Jiang said of Sino-US relations in 2001, “It takes two hands to clap.”
– bizarre image –
Jiang was the leader of the so-called “third generation” of Chinese communist leaders, a more technical and professional ruling elite following the early revolutionaries.
To foreign eyes, the generational change was enormous.
Jiang broke stereotypes of the stern Communist leader – with his wide grin, oversized glasses, understanding of several languages, and sometimes clownish demeanor – including making jokes in English.
A music lover who played the piano, Jiang was known to sing on foreign visits, including a memorable rendition of Elvis Presley’s “Love Me Tender” during a state visit to the Philippines.
Yet his legacy as a leader is mixed and his detractors are numerous.
Jiang was criticized for failing to address new problems created by China’s economic rebirth: rampant corruption and inequality, environmental degradation, and state sector reform, which led to mass layoffs.
Rights campaigners denounced political activists and their suppression of the spiritual sect, Falun Gong. Many resented him as a cynical technocrat who vainly tried to equate his legacy with that of Mao and Deng.
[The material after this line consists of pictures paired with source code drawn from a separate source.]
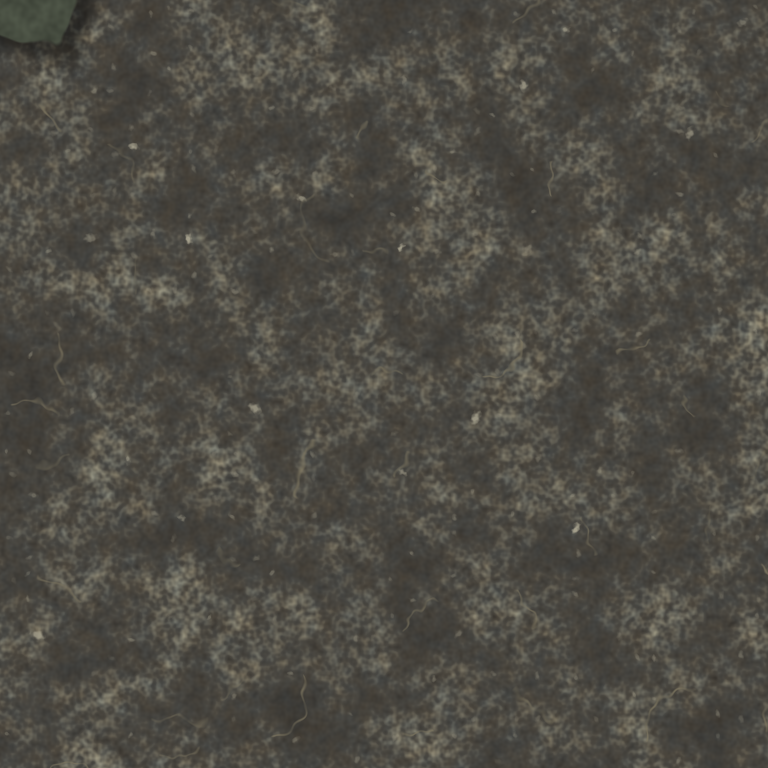
This texture is drawn by a WebGL 1 fragment shader. Its source:

```glsl
precision highp float;

uniform vec2 u_resolution;

const vec3 SOIL_DARK = vec3(0.240, 0.230, 0.210);
const vec3 SOIL_MID = vec3(0.292, 0.282, 0.257);
const vec3 SOIL_LIGHT = vec3(0.410, 0.398, 0.352);
const vec3 FLECK_COLOR = vec3(0.66, 0.64, 0.56);
const vec3 FIBRE_COLOR = vec3(0.50, 0.47, 0.38);
const vec3 STONE_COLOR = vec3(0.275, 0.300, 0.250);

vec2 hash2(vec2 p) {
  vec3 q = fract(p.xyx * vec3(0.1031, 0.1030, 0.0973));
  q += dot(q, q.yzx + 33.33);
  return fract((q.xx + q.yz) * q.zy);
}

mat2 rotation(float angle) {
  float c = cos(angle), s = sin(angle);
  return mat2(c, s, -s, c);
}

float cornerSlope(vec2 cell, vec2 offset) {
  float angle = 6.2832 * hash2(cell).x;
  return dot(vec2(cos(angle), sin(angle)), offset);
}

float gradientNoise(vec2 p) {
  vec2 i = floor(p), f = fract(p);
  vec2 u = f * f * f * (f * (f * 6.0 - 15.0) + 10.0);
  vec2 e = vec2(1.0, 0.0);
  float low = mix(cornerSlope(i, f), cornerSlope(i + e, f - e), u.x);
  float high = mix(cornerSlope(i + e.yx, f - e.yx), cornerSlope(i + e.xx, f - e.xx), u.x);
  return mix(low, high, u.y);
}

// Noise turned by its own frequency, so layers share no grid direction
float layer(vec2 p, float frequency) {
  return gradientNoise(rotation(frequency) * p * frequency + 50.0 + frequency);
}

float segmentDistance(vec2 p, vec2 a, vec2 b) {
  vec2 ab = b - a;
  return length(p - a - ab * clamp(dot(p - a, ab) / dot(ab, ab), 0.0, 1.0));
}

// Soft irregular specks, at most one per cell
float flecks(vec2 p, float cells, float share, float radius, float pixel) {
  vec2 q = p * cells;
  vec2 cell = floor(q);
  vec2 place = hash2(cell + cells);
  vec2 kind = hash2(cell + cells * 3.0);
  vec2 offset = rotation(kind.y * 40.0) * (fract(q) - mix(vec2(0.3), vec2(0.7), place)) / cells;
  float d = length(offset * vec2(0.75, 1.2)) + radius * 0.5 * layer(p, 210.0);
  float size = radius * mix(0.5, 1.0, place.x);
  float present = step(kind.x, share) * mix(0.35, 1.0, kind.y);
  return present * (1.0 - smoothstep(size * 0.2, size + pixel, d));
}

// Thin bent threads, at most one per cell
float fibres(vec2 p, float cells, float share, float width, float pixel) {
  vec2 q = p * cells;
  vec2 cell = floor(q);
  vec2 kind = hash2(cell + cells * 5.0);
  vec2 form = hash2(cell + cells * 9.0);
  vec2 f = rotation(form.x * 6.2832) * (fract(q) - 0.5 - 0.16 * (form.yx - 0.5));
  f.y += (form.y - 0.5) * 3.6 * f.x * f.x + 0.09 * gradientNoise(f * 7.0 + cell * 3.7);
  float halfLength = mix(0.10, 0.30, form.y);
  float d = length(vec2(max(abs(f.x) - halfLength, 0.0), f.y)) / cells;
  float fade = 0.6 + 0.7 * gradientNoise(f * 9.0 + cell);
  return step(kind.x, share) * fade * mix(0.3, 0.9, kind.y)
    * (1.0 - smoothstep(0.0, width + pixel, d));
}

// Rounded stone, negative inside
float stoneDistance(vec2 p) {
  vec2 q = abs(rotation(0.2) * p) - vec2(0.050, 0.034);
  return length(max(q, 0.0)) + min(max(q.x, q.y), 0.0) - 0.012 + 0.012 * layer(p, 28.0);
}

vec3 soilColor(float tone) {
  vec3 shade = mix(SOIL_MID, SOIL_DARK, -min(tone, 0.0));
  return mix(shade, SOIL_LIGHT, max(tone, 0.0));
}

void main() {
  float pixel = 1.0 / min(u_resolution.x, u_resolution.y);
  vec2 p = gl_FragCoord.xy * pixel;

  // Soft hollows and raised patches
  vec2 warped = p + 0.012 * vec2(layer(p, 13.0), layer(p, 17.0));
  float patches = 0.95 * layer(warped, 9.5) + 0.85 * layer(warped, 20.0) + 0.25 * layer(p, 4.0);
  float ridge = segmentDistance(warped, vec2(0.72, 0.51), vec2(1.02, 0.67));
  patches += 0.28 * exp(-ridge * ridge * 7000.0);

  // Fine crumbs, stronger on the raised patches
  float crumbs = 0.75 * layer(p, 43.0) + 0.85 * layer(p, 92.0) + 0.70 * layer(p, 165.0);
  float tone = patches + crumbs * clamp(1.0 + 0.9 * patches, 0.5, 1.7);
  vec3 color = soilColor(tone * 1.2);
  color *= 1.0 + vec3(0.05, 0.0, -0.06) * (layer(p, 31.0) + layer(p, 75.0));

  // Threads and specks
  float threads = fibres(p, 6.5, 0.32, 0.0025, pixel)
    + fibres(rotation(0.7) * p + 3.0, 9.0, 0.25, 0.0020, pixel);
  color = mix(color, FIBRE_COLOR, clamp(threads, 0.0, 0.8));
  color = mix(color, FLECK_COLOR, 0.40 * flecks(p, 38.0, 0.16, 0.0045, pixel));
  color = mix(color, FLECK_COLOR, 0.95 * flecks(p + 2.0, 14.0, 0.11, 0.0075, pixel));

  // Green-grey stone in the corner with its shadow
  vec2 stonePoint = p - vec2(0.030, 0.995);
  float shadow = 1.0 - smoothstep(-0.01, 0.03, stoneDistance(stonePoint - vec2(0.014, -0.010)));
  color *= 1.0 - 0.42 * shadow;
  float stone = 1.0 - smoothstep(-0.002, 0.002 + pixel, stoneDistance(stonePoint));
  vec3 stoneShade = STONE_COLOR * (1.0 + 0.18 * layer(p, 40.0) + 0.14 * layer(p, 110.0));
  color = mix(color, stoneShade, stone);

  gl_FragColor = vec4(color, 1.0);
}
```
Brushing off foreign criticism over China’s human rights record, Jiang once equated democratic development to Einstein’s “principle of relativity”, insisting the country would move forward at its own pace.
However, others felt that he was too concerned with the West.
Nepotism in the top ranks also became a sore point. He was accused of using his name to advance his own sons, Jiang Mianheng is believed to have controlled major companies, and Jiang Mianheng was reportedly a top general.
– military general –
A native of eastern Jiangsu province, Jiang was born in 1926 to a relatively wealthy family and raised under Japanese wartime occupation.
After participating in underground student movements, he joined the Communist Party in 1946, before training as an engineer in Moscow and later working in state-owned industry to distinguish himself.
With the help of powerful patrons, Jiang became mayor of Shanghai in 1985 and later its Communist Party chief, placing him in the party’s national inner circle.
In 1989, during a major crackdown at the top over the handling of Tiananmen and China’s economic course, Deng tapped the non-controversial Jiang over other high-ranking candidates to run the party, while Deng remained the paramount leader.
Jiang was praised for peacefully ending the Tiananmen-inspired protests in Shanghai, and received other important titles, including military chief.
– ‘Toad Worshiper’ –
Jiang was succeeded by Hu Jintao in 2002, but he held on to the remnants of power until 2004, when he finally left his position as chief of staff of China’s military.
His behind-the-scenes influence affected Hu’s presidency, limiting his power to undertake bold political reform.
In recent years, Jiang had become an unexpected viral meme among millennial and Gen Z Chinese fans, who call themselves “toad worshipers” for their frog-like faces and bizarre behavior.
During the marathon three-hour speech given by Xi at the 2017 Communist Party Congress, Internet users rejoiced when Jiang apparently blinked and checked his watch several times, or inspected documents with a large magnifying glass. Happened.
Jiang did not attend the opening or closing ceremonies of last month’s party congress – where Xi was appointed for a third term as party leader – sparking concerns over possible ill health.
Jiang is survived by his wife, Wang Yeping, and two sons.